Something we can all do to help. Publish the banner on your website or your blog or retweet the post. Let people know, so they can turn out to help with getting things back to normal.
For me, this picture sums up the violence of the whole thing. This morning’s television news showed footage of a 150 year old family run furniture store ablaze. Why? What did that achieve?
But, as bad as things get, people act with kindness and show their appreciation to the police..
And then this morning, I can only echo Professor Brian Cox on Twitter (above). it really does restore your faith in human nature.
People turned out in droves, responding to a spontaneous campaign to clean up the devastation left by the rioters.
|#riotcleanup pictures on PicFog
Check out this site for more pictures of the clean up operation around London.
Now something else we can all do to help. Look at the pictures from the Met Police. If you know any of these clowns, tell the police. They need to be stopped before someone gets seriously hurt.
Tags: CISO, disclosure, human behaviour, Information security
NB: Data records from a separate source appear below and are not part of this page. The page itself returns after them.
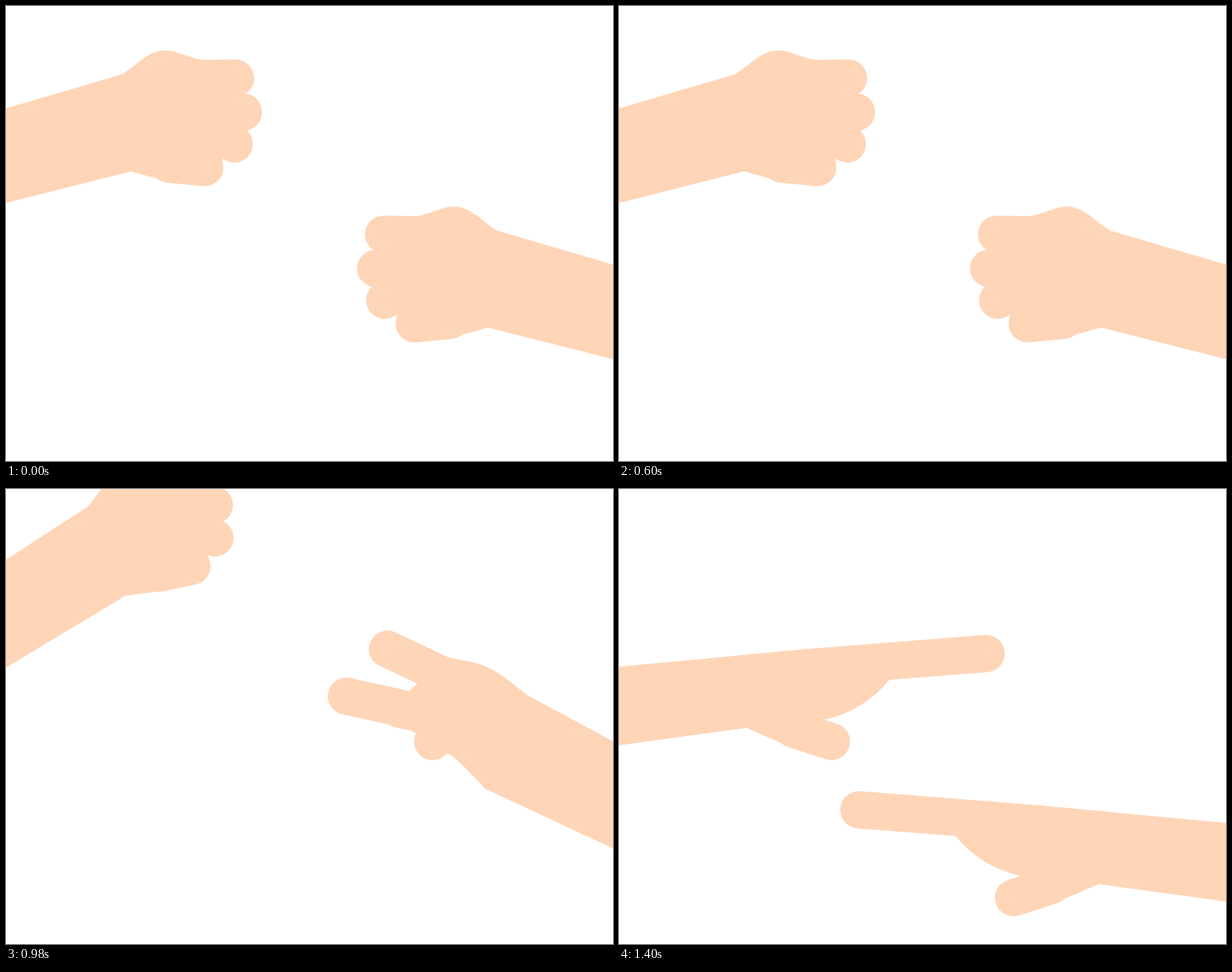
An HTML page with a canvas that plays this animation: 800 px wide and 600 px high, repeating every 1.42 s.

```html
<!DOCTYPE html>
<html lang="en">
<head>
<meta charset="utf-8">
<title>Hands</title>
<style>
  html, body { margin: 0; width: 800px; height: 600px; overflow: hidden; background: #fff; }
  canvas { display: block; }
</style>
</head>
<body>
<canvas id="stage" width="800" height="600"></canvas>
<script>
const ctx = document.getElementById('stage').getContext('2d');
const LOOP = 1420, STEP = 20, SKIN = '#ffd5b7';
const R = 24.5;              // finger radius
const PIVOT = [-108, 206];   // elbow joint, off stage
const REST = 600, TOP = 860, END = 1400, LIFT = 25.1;

const rock = {
  armTop: [-300, 223], wristTop: [153, 90], knuckle: [204, 59], base: [257, 71],
  heel: [266, 117], web: [285, 206], thumbEdge: [212, 233],
  wristLow: [165, 218], armLow: [-300, 336], palm: [235, 140],
  index: [302.5, 95], middle: [313, 140], ring: [301, 182], thumb: [262, 213]
};
const scissors = {
  armTop: [-300, 258], wristTop: [120, 147.4], knuckle: [190, 129], base: [246, 114.2],
  heel: [360, 235], web: [280, 276], thumbEdge: [205, 288],
  wristLow: [166, 284], armLow: [-300, 368], palm: [230, 203],
  index: [374.5, 106.5], middle: [455.5, 219.5], ring: [294, 162], thumb: [266.5, 297]
};
const paper = {
  armTop: [-300, 262], wristTop: [100, 225], knuckle: [183, 217], base: [248, 211],
  heel: [357, 251], web: [272, 304], thumbEdge: [222, 340],
  wristLow: [168, 315], armLow: [-300, 379], palm: [230, 265],
  index: [484, 217], middle: [220, 240], ring: [220, 240], thumb: [280, 333]
};

// wobble: [degrees, half period]; fall: ms from the top to level; forms: [pose, from, to]
const hands = [
  { place: [1, 0, 0, 1, 0, 0], wobble: [11, 370], fall: 366,
    forms: [[paper, 950, 1230]] },
  { place: [-1, 0, 0, 1, 800, 206], wobble: [-9.3, 227.5], fall: 220,
    forms: [[scissors, 880, 1080], [paper, 1080, 1240]] }
];

const add = (a, b, k = 1) => [a[0] + b[0] * k, a[1] + b[1] * k];
const sub = (a, b) => add(a, b, -1);
const lerp = (a, b, k) => add(a, sub(b, a), k);

function ease(t, from, to) {
  const u = Math.min(1, Math.max(0, (t - from) / (to - from)));
  return u * u * (3 - 2 * u);
}

// Degrees raised: a fading wobble, a lift, then a swing down that settles.
function raise({ wobble: [amount, half], fall }, t) {
  if (t < REST) return amount * (1 - t / REST) * Math.sin(Math.PI * t / half);
  if (t < TOP) return LIFT * ease(t, REST, TOP);
  const u = Math.min(1, (t - TOP) / (END - TOP));
  return LIFT * (1 - u) * Math.cos(Math.PI / 2 * (t - TOP) / fall);
}

// Finger tips trail the palm, and the thumb tucks in on the way.
function blend(a, b, w) {
  const tips = ['index', 'middle', 'ring', 'thumb'];
  const pose = {};
  for (const key in a) pose[key] = lerp(a[key], b[key], tips.includes(key) ? w ** 1.3 : w);
  for (const key of ['web', 'thumbEdge', 'thumb'])
    pose[key] = lerp(pose[key], pose.palm, 2.2 * w * (1 - w));
  return pose;
}

// Offset from a finger's straight edge, starting at a point, to its centre line.
function inset(edge, tip, side) {
  const [x, y] = sub(tip, edge);
  const a = Math.atan2(y, x) - side * Math.asin(Math.min(1, R / Math.hypot(x, y)));
  return [-side * R * Math.sin(a), side * R * Math.cos(a)];
}

function finger(from, tip) {
  ctx.beginPath();
  ctx.moveTo(...from);
  ctx.lineTo(...tip);
  ctx.stroke();
}

function drawPose(p) {
  const along = sub(p.base, p.wristTop);
  const chord = sub(p.web, p.heel);
  const bulge = add(lerp(p.heel, p.web, 0.5), [chord[1], -chord[0]], 0.17);
  const indexIn = inset(p.base, p.index, 1);
  const thumbIn = inset(p.thumbEdge, p.thumb, -1);

  ctx.beginPath();
  ctx.moveTo(...p.armTop);
  ctx.lineTo(...p.wristTop);
  ctx.bezierCurveTo(...lerp(p.wristTop, p.knuckle, 0.37), ...add(p.knuckle, along, -0.2), ...p.knuckle);
  ctx.bezierCurveTo(...add(p.knuckle, along, 0.15), ...lerp(p.base, p.knuckle, 0.4), ...p.base);
  ctx.lineTo(...p.heel);
  ctx.quadraticCurveTo(...bulge, ...p.web);
  ctx.lineTo(...sub(p.thumb, thumbIn));
  ctx.quadraticCurveTo(...p.thumbEdge, ...p.wristLow);
  ctx.lineTo(...p.armLow);
  ctx.fill();

  finger(add(p.base, indexIn), p.index);
  finger(p.palm, p.middle);
  finger(p.palm, p.ring);
  finger(add(p.thumbEdge, thumbIn), p.thumb);
}

function drawHand(hand, t) {
  let pose = rock;
  for (const [next, from, to] of hand.forms)
    if (t > from) pose = blend(pose, next, ease(t, from, to));
  ctx.setTransform(...hand.place);
  ctx.translate(...PIVOT);
  ctx.rotate(-raise(hand, t) * Math.PI / 180);
  ctx.translate(-PIVOT[0], -PIVOT[1]);
  drawPose(pose);
}

function draw(t) {
  ctx.setTransform(1, 0, 0, 1, 0, 0);
  ctx.fillStyle = '#fff';
  ctx.fillRect(0, 0, 800, 600);
  ctx.fillStyle = ctx.strokeStyle = SKIN;
  ctx.lineWidth = 2 * R;
  ctx.lineCap = 'round';
  hands.forEach(hand => drawHand(hand, t));
}

const start = performance.now();
function tick() {
  const t = (performance.now() - start) % LOOP;
  draw(Math.floor(t / STEP) * STEP);
  requestAnimationFrame(tick);
}
tick();
</script>
</body>
</html>
```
… and shame the Devil, as I was often told as a child. Sound advice you’d think, but in the world of IT Security such honesty could cost you your job. I was alerted on Twitter by Kai Wittenburg to the story of Pennsylvania’s CISO Robert Maley. According to the story on Computerworld’s web site, Maley was fired by his employer, apparently after commenting on a security incident during the RSA show. The reason given for his dismissal ws that he failed to get the proper approvals before making his comments. The incident in question appears to have been a vulnerability in a scheduling system at the Department of Transport. The Department denies that any hacking or breach was involved in the incident, but details have been handed over to the State Police for investigation. This furore is taking place against a backdrop of cuts of 38% in IT security budgets and 40% in staffing.
Chances are, Maley’s employer does insist on rigid prior approval for this sort of thing. It’s all part of the culture of secrecy around security incidents that’s endemic in large organisations. The immediate effect is to make it more difficult for all of us to get budgets approved for security programmes. Faced with yet another capital expenditure request for an IT security programme, the CEO will say “..but , if this threat is real, why don’t I ever read about it in the Press?” Answer: because far too many organisations follow the lead of the Commonwealth of Pennsylvania and deny everything.
And there’s another consequence of not discussing these incidents – we don’t learn from them. In his book “Managing the Human Factor in Information Security“, David Lacey describes how the aviation industry has systematically and ruthlessly pursued safety through a combination of mandatory incident reporting and thorough investigation of “near misses”. Any major incident is the result of a series of cascading failures. If any one element holds up under pressure, then the disaster is averted. However, there are still a whole load of individual failures to be investigated and lessons to be learned. Next time, you might not be so lucky.
As our World becomes ever more dependent upon on-line systems, so the impact of security incidents will become ever greater. Unless we allow – even encourage – IT security professionals to follow Maley’s example and openly discuss these incidents, how can we ever hope to improve?